Ford CEO Jim Farley said Monday the batteries will be among the least expensive to produce, citing better pricing for customers and wider profits for the automaker.
Drake said Ford is not necessarily concerned about the Chinese government interfering with the deal, saying the companies “certainly thought through that and those are provisions,” including optionality in the contract.
Ford’s ownership, rather than a joint venture, may assist it in avoiding additional political criticism and potentially qualify for federal EV tax credits.
Marin Gjaja, chief customer officer of Ford’s EV unit, said once production at the Michigan plant begins, the vehicles are expected to qualify for half of the up to $7,500 federal tax incentives for consumers purchasing an EV. They’re expected to meet local production requirements but not material sourcing rules for the batteries, he said.
In August, President Joe Biden signed the $430 billion Inflation Reduction Act, which included stricter consumer tax credits of up to $7,500 for the purchase of an EV as well as substantial incentives for companies to produce batteries domestically to wean the U.S. auto industry off its dependency on China for batteries.
Farley said the company has “absolutely” been talking to the Biden administration about the plant, citing the IRA incentives to assist with the American manufacturing of battery cells. He said the “economics in the IRA really made a difference.”
Ford said it expects the production of the battery cells to qualify for federal incentives of $35 per kilowatt hour produced and $10 per module. The plant is expected to be capable of producing 35 gigawatt hours (GWh) of LFP battery capacity
Before the IRA, Ford said it would team with CATL to explore increasing battery packs for the electric Mustang Mach-E crossover this year in North America. It was part of a plan for Ford to establish 40 GWh of battery capacity, capable of powering 400,000 Ford EVs, Drake said.
The new LFP plant is in addition to Ford’s collaborations with LG Energy Solution and South Korea-based SK, including a joint venture for twin lithium-ion battery plants in Tennessee and Kentucky. Those plants are expected to come online in 2025 and 2026.
Ford plans to deliver an annual run rate of 600,000 electric vehicles globally by the end of this year and 2 million globally by the end of 2026. The company aims to achieve an 8% adjusted profit margin on its EV business by then.

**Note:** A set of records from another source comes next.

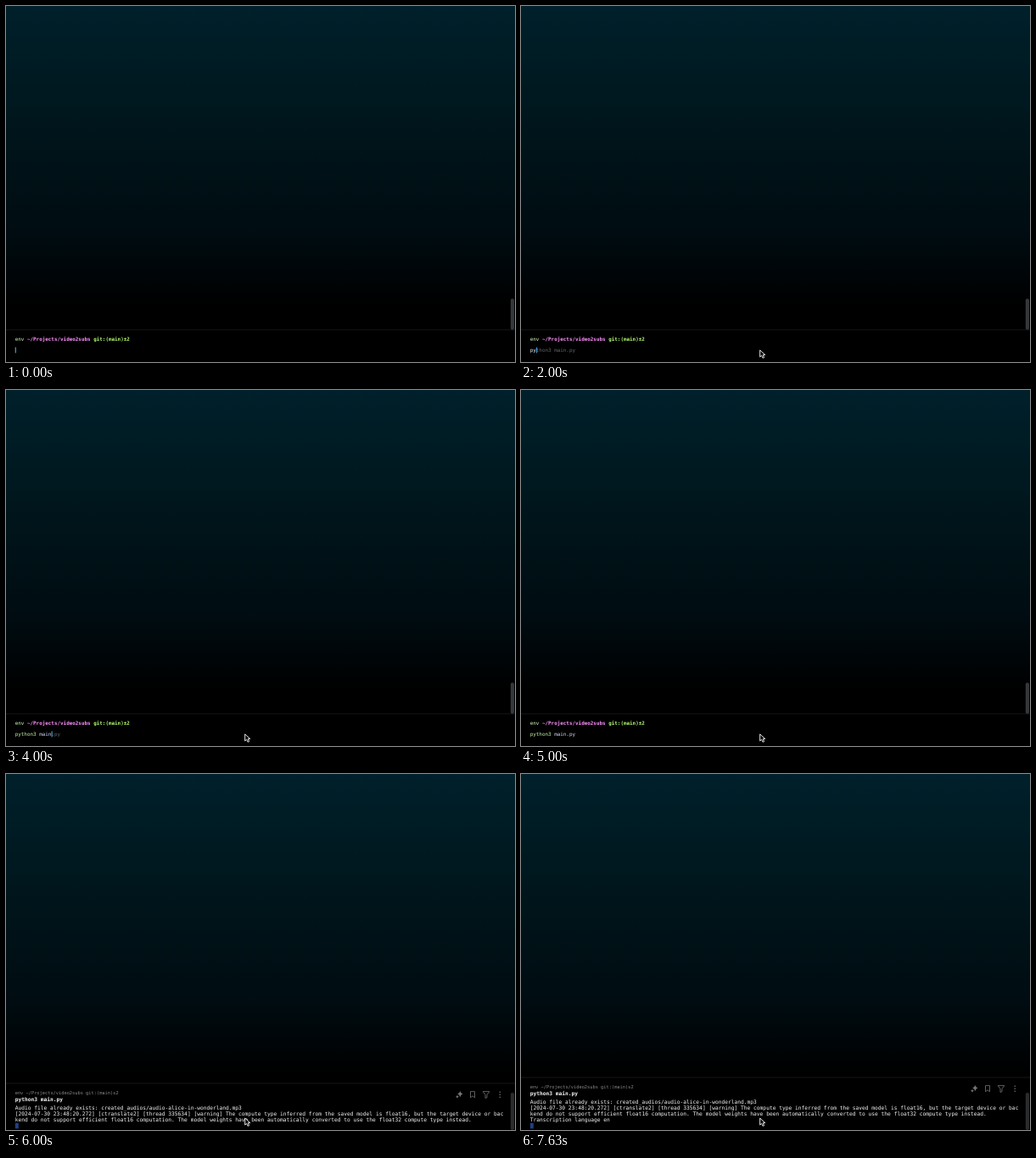
An HTML page that plays this animation: 600 px wide and 420 px high, repeating every 8 s.

```html
<!DOCTYPE html>
<html lang="en">
<head>
<meta charset="utf-8">
<title>Terminal session</title>
<style>
  html, body { margin: 0; width: 100%; height: 100%; overflow: hidden; background: #000; }
  svg { display: block; width: 600px; height: 420px; }
  text {
    font-family: "DejaVu Sans Mono", "Liberation Mono", monospace;
    white-space: pre;
    text-rendering: geometricPrecision;
  }
  .input { font-size: 5.92px; }
  .output { font-size: 6.253px; fill: #f6f6f6; }
  .header { font-size: 5.335px; fill: #8b8b8b; }
  .bold { font-weight: bold; }
  .rule { fill: #12171a; }
  .icons { fill: none; stroke: #747779; stroke-width: .8; stroke-linejoin: round; }
  .icons .solid { fill: #747779; stroke: none; }
</style>
</head>
<body>
<svg viewBox="0 0 600 420">
  <defs>
    <linearGradient id="sky" x1="0" y1="0" x2="0" y2="1">
      <stop offset="0" stop-color="#00202b"/>
      <stop offset=".33" stop-color="#00161c"/>
      <stop offset=".64" stop-color="#000c11"/>
      <stop offset=".84" stop-color="#000"/>
    </linearGradient>
  </defs>
  <rect width="600" height="420" fill="url(#sky)"/>

  <g id="editor">
    <rect class="rule" y="381.5" width="600" height="1"/>
    <text class="input" x="10.7" y="395"><tspan fill="#d5ffc0">env </tspan><tspan class="bold" fill="#ff8ffd">~/Projects/video2subs </tspan><tspan class="bold" fill="#b4fa72">git:(main)±2</tspan></text>
    <text class="input" x="10.7" y="407.8"><tspan id="command"></tspan><tspan id="argument" fill="#d4d7fb"></tspan><tspan id="hint" fill="#62666a"></tspan></text>
    <rect id="caret" y="402.6" width="1.3" height="6.8" fill="#3c8fc0"/>
  </g>

  <g id="block">
    <rect class="rule" y="385.5" width="600" height="1"/>
    <text class="header" x="10.7" y="399">env ~/Projects/video2subs git:(main)±2</text>
    <text class="output bold" x="10.7" y="406.6">python3 main.py</text>
    <g id="lines"></g>
    <g class="icons" transform="translate(0 399)">
      <path class="solid" d="M535.3 -4q.6 3 3 3.6q-2.4.6-3 3.6q-.6-3-3-3.6q2.4-.6 3-3.6zM532 .8q.3 1.7 1.8 2q-1.5.4-1.8 2q-.4-1.6-1.8-2q1.4-.3 1.8-2z"/>
      <path d="M547.5 -3.4h5v7.2l-2.5-2l-2.5 2z"/>
      <path d="M562.2 -3.4h7.6l-2.8 3.8v3.2l-2 .9v-4.1z"/>
      <g class="solid">
        <circle cx="582.2" cy="-2.8" r=".8"/>
        <circle cx="582.2" cy=".2" r=".8"/>
        <circle cx="582.2" cy="3.2" r=".8"/>
      </g>
    </g>
  </g>
  <rect id="blockCaret" x="10.8" y="411.7" width="4" height="6.6" fill="#203f84"/>
  <rect id="scrollbar" x="594.8" width="4.2" rx="2"/>
  <path id="pointer" d="M0 0v8l1.9-1.7l1.4 3l1.6-.7l-1.4-2.9h2.6z" fill="#000" stroke="#fff" stroke-width=".9" stroke-linejoin="round"/>
</svg>
<script>
const LOOP = 8000, RUN = 5130;
const LEFT = 10.7, CHAR = 3.564, LINE = 7;
const COMMAND = "python3 main.py", NAME_LENGTH = 7;

// [time, characters typed]
const KEYS = [[0, 0], [1750, 1], [1880, 2], [2130, 3], [2380, 4], [2500, 6], [2630, 7],
  [2880, 8], [3000, 9], [3130, 10], [3750, 11], [3880, 12], [4380, 13], [4500, 14], [4630, 15]];
// [time, output lines shown]
const PRINTS = [[0, 0], [5500, 1], [5750, 3], [6380, 4]];
// [from, to] while the input caret is hidden
const CARET_OFF = [[250, 750], [1250, 1750], [3500, 3750], [5000, RUN]];
const OUTPUT = [
  "Audio file already exists: created_audios/audio-alice-in-wonderland.mp3",
  "[2024-07-30 23:48:20.272] [ctranslate2] [thread 335634] [warning] The compute type inferred from the saved model is float16, but the target device or bac",
  "kend do not support efficient float16 computation. The model weights have been automatically converted to use the float32 compute type instead.",
  "Transcription language en"
];

const $ = id => document.getElementById(id);
const at = (steps, t) => steps.findLast(([start]) => t >= start)[1];
const show = (id, on) => $(id).setAttribute("visibility", on ? "visible" : "hidden");
const set = (id, attrs) => {
  for (const [name, value] of Object.entries(attrs)) $(id).setAttribute(name, value);
};

const rows = OUTPUT.map((line, i) => {
  const row = document.createElementNS("http://www.w3.org/2000/svg", "text");
  row.setAttribute("class", "output");
  row.setAttribute("x", LEFT);
  row.setAttribute("y", 417 + i * LINE);
  row.textContent = line;
  return $("lines").appendChild(row);
});

function drawInput(t) {
  const typed = at(KEYS, t);
  $("command").textContent = COMMAND.slice(0, Math.min(typed, NAME_LENGTH));
  $("argument").textContent = COMMAND.slice(NAME_LENGTH, Math.max(typed, NAME_LENGTH));
  $("hint").textContent = typed ? COMMAND.slice(typed) : "";
  set("command", { fill: typed < NAME_LENGTH ? "#f2f2f2" : "#c8f5a8" });
  set("caret", { x: LEFT + typed * CHAR });
  show("caret", t < RUN && !CARET_OFF.some(([from, to]) => t >= from && t < to));
}

function drawOutput(t) {
  const count = at(PRINTS, t);
  rows.forEach((row, i) => { row.style.display = i < count ? "" : "none"; });
  set("block", { transform: `translate(0 ${-LINE * count})` });
}

function drawPointer(t) {
  const rest = 1 - Math.min(1, Math.max(0, (t - 130) / 620));
  const drift = rest * rest;
  set("pointer", { transform: `translate(${281.7 + 40 * drift} ${406 - 4 * drift})` });
  show("pointer", t >= 130);
}

function draw(now) {
  const t = now % LOOP, running = t >= RUN;
  show("editor", !running);
  show("block", running);
  show("blockCaret", running);
  set("scrollbar", running
    ? { y: 376, height: 44, fill: "#292b2c" }
    : { y: 345.3, height: 36.7, fill: "#35383a" });
  drawInput(t);
  drawOutput(t);
  drawPointer(t);
}

const start = performance.now();
function tick() {
  draw(performance.now() - start);
  requestAnimationFrame(tick);
}
tick();
</script>
</body>
</html>
```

The automaker said it expects to begin offering the LFP batteries in the Mustang Mach-E later this year, followed by the F-150 Lightning pickup next year. It will source those batteries from CATL, the company said.
With this $3.5 billion investment, Ford says it and its battery partners have announced $17.6 billion in investments in electric vehicle and battery production in the United States since 2019. Ford, citing a “2020 independent study,” said those investments over the next three years are expected to create more than 18,000 direct jobs in Michigan, Kentucky, Tennessee, Ohio and Missouri, and more than 100,000 indirect jobs.
Michigan Gov. Gretchen Whitmer called the investment a “big win” for the state, which has moved to attract more battery production after missing out on previous multibillion-dollar investments.
“We’re working together to make Michigan the next Silicon Valley,” she said Monday at the event.
– CNBC’s Lora Kolodny contributed to this report.